What needs to be done:
In the records below, find each line containing the word "weight" and copy it.

----- Data in this exercise

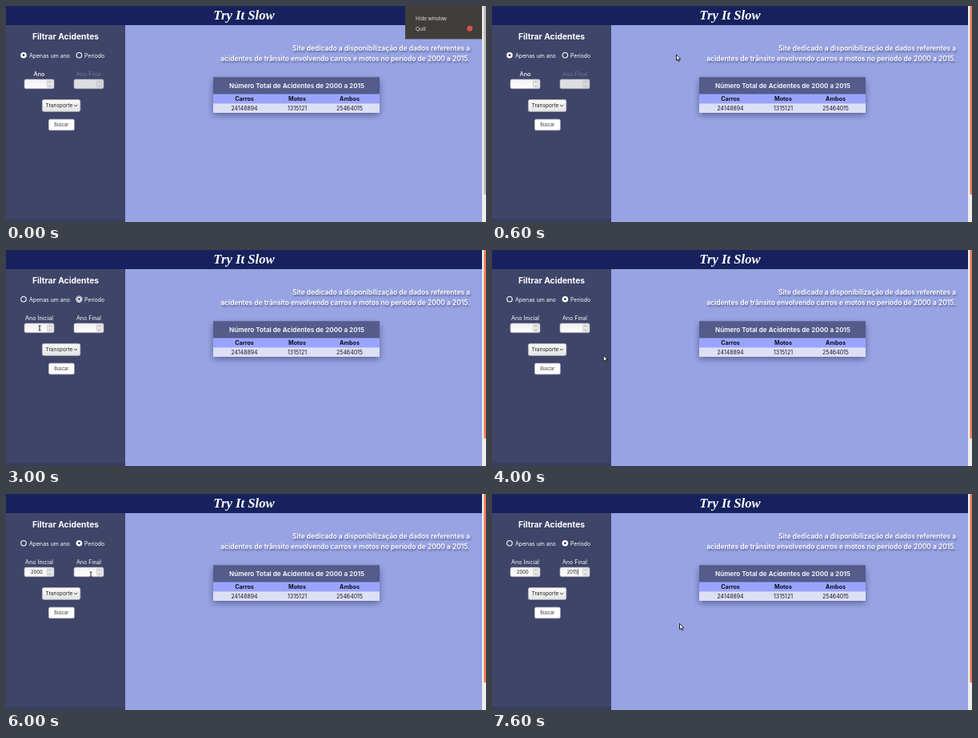
These frames come from a looping animation (600x271 px, 8 s). An HTML page with a canvas:

```html
<!DOCTYPE html>
<html lang="pt">
<head>
<meta charset="utf-8">
<title>Try It Slow</title>
<style>
html, body { margin: 0; width: 100%; height: 100%; overflow: hidden; background: #98a3e3; }
canvas { display: block; width: 600px; height: 271px; }
</style>
</head>
<body>
<canvas id="stage"></canvas>
<script>
const LOOP = 8000, STEP = 100;
const canvas = document.getElementById('stage');
const ctx = canvas.getContext('2d');
const ratio = window.devicePixelRatio || 1;
canvas.width = Math.round(600 * ratio);
canvas.height = Math.round(271 * ratio);

const SANS = 'Inter, "Open Sans", sans-serif';
const SIDE = '#3f4469';

// Pointer waypoints: time, x, y
const path = [
  [100, 545, 30], [600, 230.5, 61], [900, 92, 70], [1300, 66, 74],
  [1700, 96.5, 62], [1800, 96.5, 62], [2000, 101, 61], [2100, 92, 61.5],
  [2400, 92, 61.5], [3000, 42, 98], [3600, 42, 98], [4400, 236.5, 166.5],
  [5400, 236.5, 166.5], [6000, 106, 101], [6200, 106, 101],
  [7000, 234.5, 162.5], [LOOP, 234.5, 162.5]
];

const fields = [
  { x: 23, value: '2000', keys: [4600, 4700, 4900, 5000], focus: 3400, blur: 6000 },
  { x: 85, value: '2015', keys: [7100, 7200, 7400, 7600], focus: 6200, blur: LOOP }
];

function pointerAt(t) {
  const i = path.findIndex(p => p[0] > t);
  const a = path[i - 1], b = path[i];
  let k = (t - a[0]) / (b[0] - a[0]);
  k = k * k * (3 - 2 * k);
  return [a[1] + (b[1] - a[1]) * k, a[2] + (b[2] - a[2]) * k];
}

function rect(x, y, w, h, fill) {
  ctx.fillStyle = fill;
  ctx.fillRect(x, y, w, h);
}

function box(x, y, w, h, r, fill, stroke) {
  ctx.beginPath();
  ctx.roundRect(x, y, w, h, r);
  ctx.fillStyle = fill;
  ctx.fill();
  if (!stroke) return;
  ctx.lineWidth = 0.7;
  ctx.strokeStyle = stroke;
  ctx.stroke();
}

function disc(x, y, r, fill) {
  ctx.beginPath();
  ctx.arc(x, y, r, 0, Math.PI * 2);
  ctx.fillStyle = fill;
  ctx.fill();
}

function text(str, x, y, size, color, { weight = 400, align = 'left', family = SANS } = {}) {
  ctx.font = `${weight} ${size}px ${family}`;
  ctx.textAlign = align;
  ctx.fillStyle = color;
  ctx.fillText(str, x, y);
}

function line(points, color, width) {
  ctx.beginPath();
  points.forEach(([x, y]) => ctx.lineTo(x, y));
  ctx.strokeStyle = color;
  ctx.lineWidth = width;
  ctx.stroke();
}

function shadow(color, dx, dy, blur, draw) {
  ctx.save();
  ctx.shadowColor = color;
  ctx.shadowOffsetX = dx * ratio;
  ctx.shadowOffsetY = dy * ratio;
  ctx.shadowBlur = blur * ratio;
  draw();
  ctx.restore();
}

function verticalFade(y, h, top, bottom) {
  const g = ctx.createLinearGradient(0, y, 0, y + h);
  g.addColorStop(0, top);
  g.addColorStop(1, bottom);
  return g;
}

function radio(x, y, checked, focused) {
  disc(x, y, focused ? 4.2 : 3.8, '#fff');
  if (focused) disc(x, y, 3.4, '#5b6088');
  if (checked) {
    if (focused) disc(x, y, 2.8, '#fff');
    disc(x, y, 1.35, '#2d3150');
  } else {
    disc(x, y, 2.7, SIDE);
  }
}

function drawField(field, t, enabled) {
  const { x, value, keys, focus, blur } = field;
  const y = 92, cx = x + 15.3;
  box(x, y, 37, 11.7, 2, enabled ? verticalFade(y, 12, '#f0f0f2', '#ffffff') : '#dddde2', '#aaaab4');
  box(x + 28.5, y + 1.2, 6.5, 9.4, 1, enabled ? '#ececec' : '#d7d7dc', '#c4c4c8');
  const arrow = enabled ? '#6a6a6a' : '#a5a5ad';
  const ax = x + 31.7;
  line([[ax - 1.4, y + 4.3], [ax, y + 2.9], [ax + 1.4, y + 4.3]], arrow, 0.7);
  line([[ax - 1.4, y + 7.5], [ax, y + 8.9], [ax + 1.4, y + 7.5]], arrow, 0.7);

  const pressed = keys.filter(k => k <= t);
  const typed = value.slice(0, pressed.length);
  text(typed, cx, 100.1, 5.8, '#222', { align: 'center' });
  const lastAction = pressed.length ? pressed[pressed.length - 1] : focus;
  const blinkOn = Math.floor((t - lastAction) / 500) % 2 === 0;
  if (t >= focus && t < blur && blinkOn) {
    rect(cx + ctx.measureText(typed).width / 2 + 0.3, 94.2, 0.7, 7.4, '#222');
  }
}

function drawSidebar(t) {
  const period = t >= 2400;
  rect(0, 24, 149, 247, SIDE);
  rect(0, 267, 149, 4, '#383d60');
  text('Filtrar Acidentes', 74.5, 41.8, 10.3, '#fff', { weight: 700, align: 'center' });

  radio(22, 61.7, !period, false);
  radio(91.4, 61.7, period, period && t < 3400);
  text('Apenas um ano', 29, 65.2, 6.95, '#fff');
  text('Período', 98, 65.2, 6.9, '#fff');

  text(period ? 'Ano Inicial' : 'Ano', 41.5, 88, 7.2, '#fff', { weight: period ? 400 : 500, align: 'center' });
  text('Ano Final', 103.5, 88, 7.1, period ? '#fff' : '#737795', { align: 'center' });
  drawField(fields[0], t, true);
  drawField(fields[1], t, period);

  box(45.4, 117.6, 47.4, 14.8, 2, verticalFade(117, 15, '#fbfbfb', '#e4e4e5'), '#b8b8c0');
  text('Transporte', 49.5, 127.4, 6.6, '#222');
  line([[85, 123.9], [87, 125.9], [89, 123.9]], '#333', 1);
  box(53.6, 142.2, 31.6, 13.6, 1.5, '#fff', '#d5d5dd');
  text('Buscar', 69.2, 151, 5.5, '#333', { align: 'center' });
}

function drawContent() {
  rect(149, 24, 446, 247, '#98a3e3');
  shadow('rgba(40,45,90,.65)', 1, 1.4, 2.5, () => {
    const style = { weight: 600, align: 'right' };
    text('Site dedicado a disponibilização de dados referentes a', 580, 56.4, 8.45, '#fff', style);
    text('acidentes de trânsito envolvendo carros e motos no período de 2000 a 2015.', 580, 69.2, 8.45, '#fff', style);
  });

  shadow('rgba(30,35,80,.5)', 0, 3, 8, () => rect(259, 89.5, 208, 44.5, '#545c8c'));
  rect(259, 89.5, 208, 21, '#545c8c');
  rect(259, 110.5, 208, 11.7, '#9aa4ff');
  rect(259, 122.2, 208, 11.8, '#dddff7');
  text('Número Total de Acidentes de 2000 a 2015', 363.5, 102.7, 8.15, '#fff', { weight: 600, align: 'center' });
  const columns = [['Carros', '24148894', 298], ['Motos', '1315121', 364], ['Ambos', '25464015', 429.5]];
  for (const [name, total, x] of columns) {
    text(name, x, 119, 7.2, '#0c0d18', { weight: 700, align: 'center' });
    text(total, x, 130.8, 6.95, '#15161f', { align: 'center' });
  }
}

function drawMenu() {
  rect(499, 0, 96, 41.5, '#403e3a');
  const style = { family: '"Noto Sans", sans-serif' };
  text('Hide window', 512, 18.3, 6.4, '#e2e0db', style);
  text('Quit', 512, 30.8, 6.4, '#e2e0db', style);
  disc(579.7, 28.2, 3.5, '#d9554c');
}

function drawArrow(x, y) {
  ctx.save();
  ctx.translate(x, y);
  ctx.beginPath();
  [[0, 0], [0, 7.4], [1.7, 5.9], [2.9, 8.6], [4.1, 8.1], [2.9, 5.5], [5.2, 5.3]]
    .forEach(p => ctx.lineTo(...p));
  ctx.closePath();
  ctx.lineJoin = 'round';
  ctx.lineWidth = 0.9;
  ctx.fillStyle = '#fff';
  ctx.strokeStyle = '#111';
  ctx.fill();
  ctx.stroke();
  ctx.restore();
}

function drawBeam(x, y) {
  line([[x, y - 3], [x, y + 3]], '#222', 1);
  for (const dy of [-3, 3]) line([[x - 1.5, y + dy], [x + 1.5, y + dy]], '#222', 0.8);
}

function drawPointer(t) {
  const [x, y] = pointerAt(t);
  const overField = y > 92 && y < 104 && fields.some(f => x > f.x && x < f.x + 37);
  (overField ? drawBeam : drawArrow)(x, y);
}

function render(t) {
  ctx.setTransform(ratio, 0, 0, ratio, 0, 0);
  const menuOpen = t < 100;
  drawContent();
  drawSidebar(t);
  rect(0, 0, 595, 24, '#16215d');
  text('Try It Slow', 297.5, 17.2, 16.7, '#fff',
    { weight: 'italic 700', align: 'center', family: '"Liberation Serif", serif' });
  rect(595, 0, 5, 271, '#f0eeec');
  rect(597.4, 0, 2.6, 236.5, menuOpen ? '#b9b7b6' : '#ea7b5c');
  if (menuOpen) drawMenu();
  else drawPointer(t);
}

const start = performance.now();
function frame() {
  const elapsed = (performance.now() - start) % LOOP;
  render(Math.floor(elapsed / STEP) * STEP);
  requestAnimationFrame(frame);
}
frame();
</script>
</body>
</html>
```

----------

Task solution:
function text(str, x, y, size, color, { weight = 400, align = 'left', family = SANS } = {}) {
  ctx.font = `${weight} ${size}px ${family}`;
  text('Filtrar Acidentes', 74.5, 41.8, 10.3, '#fff', { weight: 700, align: 'center' });
  text(period ? 'Ano Inicial' : 'Ano', 41.5, 88, 7.2, '#fff', { weight: period ? 400 : 500, align: 'center' });
    const style = { weight: 600, align: 'right' };
  text('Número Total de Acidentes de 2000 a 2015', 363.5, 102.7, 8.15, '#fff', { weight: 600, align: 'center' });
    text(name, x, 119, 7.2, '#0c0d18', { weight: 700, align: 'center' });
    { weight: 'italic 700', align: 'center', family: '"Liberation Serif", serif' });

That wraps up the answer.